News and Tribune

January 6, 2014

Indiana residents warned to stay home amid freeze

Associated Press

INDIANAPOLIS — Indiana authorities had a simple message Monday for anyone considering braving the state’s icy roads, biting winds and subzero temperatures: Stay home.

Many of the state’s schools, businesses and municipal offices remained closed with much of the state blanketed in about a foot of snow that fell Sunday and with wind chills through Tuesday that could reach a deadly 45 degrees below zero, according to the National Weather Service.

“I know the roads look clear, the sun’s out and it all looks nice,” Indianapolis Mayor Greg Ballard said Monday. “But it’s still minus 40 in wind chill — deadly temperatures. So we want to be very, very careful.”

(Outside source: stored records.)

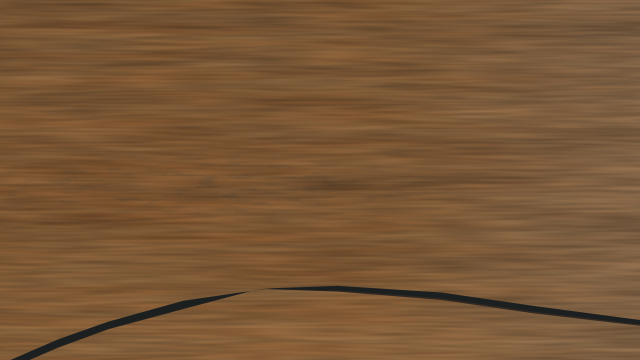
A WebGL 1 fragment shader for this texture:

```glsl
precision highp float;

uniform vec2 u_resolution;

const vec3 WOOD_RED = vec3(0.475, 0.315, 0.175);
const vec3 WOOD_TAN = vec3(0.485, 0.365, 0.235);
const vec3 WOOD_GREY = vec3(0.490, 0.385, 0.285);
const vec3 STRIP_DARK = vec3(0.105, 0.120, 0.122);
const vec3 STRIP_RIM = vec3(0.215, 0.165, 0.135);
const vec2 BAND_SCALE = vec2(0.9, 13.0);
const vec2 GRAIN_SCALE = vec2(2.6, 48.0);
const vec2 FIBRE_SCALE = vec2(6.0, 125.0);
const vec2 SMUDGE_SCALE = vec2(13.0, 58.0);
const float BAND_DEPTH = 0.12;
const float GRAIN_DEPTH = 0.14;
const float FIBRE_DEPTH = 0.17;

vec2 gradientAt(vec2 cell) {
  vec3 h = fract(cell.xyx * vec3(0.1031, 0.1030, 0.0973));
  h += dot(h, h.yzx + 33.33);
  float angle = 6.28318 * fract((h.x + h.y) * h.z);
  return vec2(cos(angle), sin(angle));
}

float gradientNoise(vec2 p) {
  vec2 i = floor(p);
  vec2 f = fract(p);
  vec2 w = f * f * f * (f * (f * 6.0 - 15.0) + 10.0);
  vec2 e = vec2(0.0, 1.0);
  float a = dot(gradientAt(i), f);
  float b = dot(gradientAt(i + e.yx), f - e.yx);
  float c = dot(gradientAt(i + e.xy), f - e.xy);
  float d = dot(gradientAt(i + e.yy), f - e.yy);
  return mix(mix(a, b, w.x), mix(c, d, w.x), w.y);
}

float fbm(vec2 p) {
  float sum = 0.0;
  float weight = 1.0;
  for (int i = 0; i < 3; i++) {
    sum += weight * gradientNoise(p);
    p = p * 2.03 + vec2(17.3, 41.7);
    weight *= 0.55;
  }
  return sum;
}

// Soft elliptical patch, one at its centre
float patchAt(vec2 p, vec2 centre, vec2 spread) {
  vec2 d = (p - centre) / spread;
  return exp(-dot(d, d));
}

vec3 woodColor(vec2 p, float aspect) {
  vec2 q = p + vec2(0.0, 0.004 * gradientNoise(p * vec2(2.0, 5.0)));
  float bands = fbm(q * BAND_SCALE + 3.7);
  float grain = fbm(q * GRAIN_SCALE + 11.0);
  float fibre = gradientNoise(q * FIBRE_SCALE + 29.0);
  float tint = fbm(q * vec2(1.7, 31.0) + 53.0);
  float x = p.x / aspect;

  // Red heartwood on the left fades to greyer wood on the right
  float heart = patchAt(p, vec2(0.45, 0.48), vec2(0.9, 0.22));
  float warmth = 0.48 - 0.30 * heart + 0.12 * x + 0.55 * tint;
  vec3 color = mix(WOOD_RED, WOOD_TAN, clamp(warmth, 0.0, 1.0));
  color = mix(color, WOOD_GREY, 0.65 * smoothstep(0.55, 1.05, x));

  // Broad dark streaks and pale stretches
  float shade = 1.0 + BAND_DEPTH * bands + GRAIN_DEPTH * grain + FIBRE_DEPTH * fibre;
  shade -= 0.07 * patchAt(p, vec2(0.75, 0.615), vec2(0.60, 0.022));
  shade -= 0.10 * patchAt(p, vec2(1.05, 0.500), vec2(0.45, 0.025));
  shade -= 0.05 * patchAt(p, vec2(0.35, 0.715), vec2(0.80, 0.015));
  shade -= 0.05 * patchAt(p, vec2(0.90, 0.930), vec2(1.00, 0.025));
  shade += 0.05 * patchAt(p, vec2(0.30, 0.660), vec2(0.60, 0.022));
  shade += 0.05 * patchAt(p, vec2(0.90, 0.080), vec2(1.50, 0.200));
  shade -= 0.05 * smoothstep(0.75, 1.05, p.y) * (1.0 - x);

  // Mottled smudges through the heartwood
  float mottle = smoothstep(0.05, 0.45, fbm(q * SMUDGE_SCALE + 71.0));
  float smudge = mottle * patchAt(p, vec2(0.50, 0.48), vec2(0.65, 0.10));
  color = mix(color, vec3(0.37, 0.29, 0.20), 0.45 * smudge);
  return color * shade;
}

// Ribbon knots hold x, centre height and half thickness
vec3 span(vec3 ribbon, float x, vec3 a, vec3 b) {
  vec3 here = mix(a, b, clamp((x - a.x) / (b.x - a.x), 0.0, 1.0));
  return mix(ribbon, vec3(here.yz, (b.y - a.y) / (b.x - a.x)), step(a.x, x));
}

vec3 ribbonAt(float x) {
  vec3 k0 = vec3(0.000, -0.024, 0.0115);
  vec3 k1 = vec3(0.162, 0.046, 0.0115);
  vec3 k2 = vec3(0.301, 0.096, 0.0105);
  vec3 k3 = vec3(0.509, 0.153, 0.0115);
  vec3 k4 = vec3(0.694, 0.191, 0.0004);
  vec3 k5 = vec3(0.741, 0.198, 0.0008);
  vec3 k6 = vec3(0.938, 0.198, 0.0080);
  vec3 k7 = vec3(1.227, 0.177, 0.0104);
  vec3 k8 = vec3(1.481, 0.140, 0.0104);
  vec3 k9 = vec3(1.778, 0.103, 0.0080);
  vec3 r = span(vec3(0.0), x, k0, k1);
  r = span(span(r, x, k1, k2), x, k2, k3);
  r = span(span(r, x, k3, k4), x, k4, k5);
  r = span(span(r, x, k5, k6), x, k6, k7);
  return span(span(r, x, k7, k8), x, k8, k9);
}

void main() {
  vec2 p = gl_FragCoord.xy / u_resolution.y;
  float pixel = 1.0 / u_resolution.y;
  vec3 color = woodColor(p, u_resolution.x / u_resolution.y);

  // Dark twisted strip with a warm lower rim
  vec3 ribbon = ribbonAt(p.x);
  float slope = inversesqrt(1.0 + ribbon.z * ribbon.z);
  float offset = (p.y - ribbon.x) * slope;
  float halfWidth = ribbon.y * slope;
  float cover = clamp((halfWidth - abs(offset)) / pixel + 0.5, 0.0, 1.0);
  cover *= clamp(2.0 * halfWidth / pixel, 0.0, 1.0);
  float rim = 1.0 - smoothstep(-0.75, -0.35, offset / max(halfWidth, 0.0001));
  rim *= mix(0.15, 0.9, smoothstep(0.75, 1.1, p.x));
  color = mix(color, mix(STRIP_DARK, STRIP_RIM, rim), cover);

  gl_FragColor = vec4(color, 1.0);
}
```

Emergency officials warned people to stay off the roads, many of which were rendered impassable because of the snow and wind. At least one person has died from a crash on snow-covered roads.

Highway officials have closed two major highways in northwestern Indiana — Interstate 65 between Lafayette and Merrillville and I-80/94 from the Illinois state line to Michigan City — along with many state and local roads.

Indiana Department of Homeland spokesman John Erickson said National Guard crews were contributing highway and roadside assistance and helping emergency medical services reach patients.

Most counties in the northern two-thirds of the state issued warnings asking everyone except emergency workers to avoid travel.

Erickson said even some emergency vehicles were having trouble in the snow.

“If you have to be out today, use common sense,” he said.

Temperatures reached 14 below zero in Indianapolis with a wind chill of minus-39 Monday morning. It reached 12 below zero in Fort Wayne and Terre Haute — and even 2 below zero in Evansville in far southern Indiana.

Indiana’s major electricity providers reported more than 40,000 power outages around the state after Sunday’s snowstorm, which packed 35 mph wind gusts and caused many tree limbs to fall on power lines.

Indianapolis had the most outages, with power still out for nearly 27,000 homes and businesses as of Monday morning. A couple thousand outages each were reported in the Terre Haute area and central Indiana’s Tipton County.

Ann Gregson, a spokeswoman for the American Red Cross’ Indianapolis region, said that more than 100 people — and likely considerable more — had checked in to one of the state’s 14 Red Cross shelters.

She said a shelter in Lafayette received 60 people who began arriving in the early morning hours of Monday after being driven from their homes by power outages.

Much of the power was out Monday morning in the small Tipton County community of Sharpsville, about 30 miles north of Indianapolis. Tipton County emergency management director Chuck Bell told WTHR-TV that most of the town’s residents decided to stay home but that some were helped to shelters.

Indianapolis’ highways and major streets were largely empty of traffic Monday morning after Ballard issued the city’s first red level travel warning since a blizzard paralyzed the city in January 1978.

Ballard said he was lifting that ban at noon Monday, but wants schools and businesses in the city to remain closed through Tuesday until the worst of the severe cold passes.

State police said 41-year-old Christopher Hutchings of Richmond died Sunday in a crash at U.S. 40 and Indiana 3 in eastern Indiana’s Henry County. His car was traveling too fast on the snow-covered road and slid into the path of a pickup truck, police said.


Associated Press writers Tom LoBianco and Tom Davies in Indianapolis contributed to this report.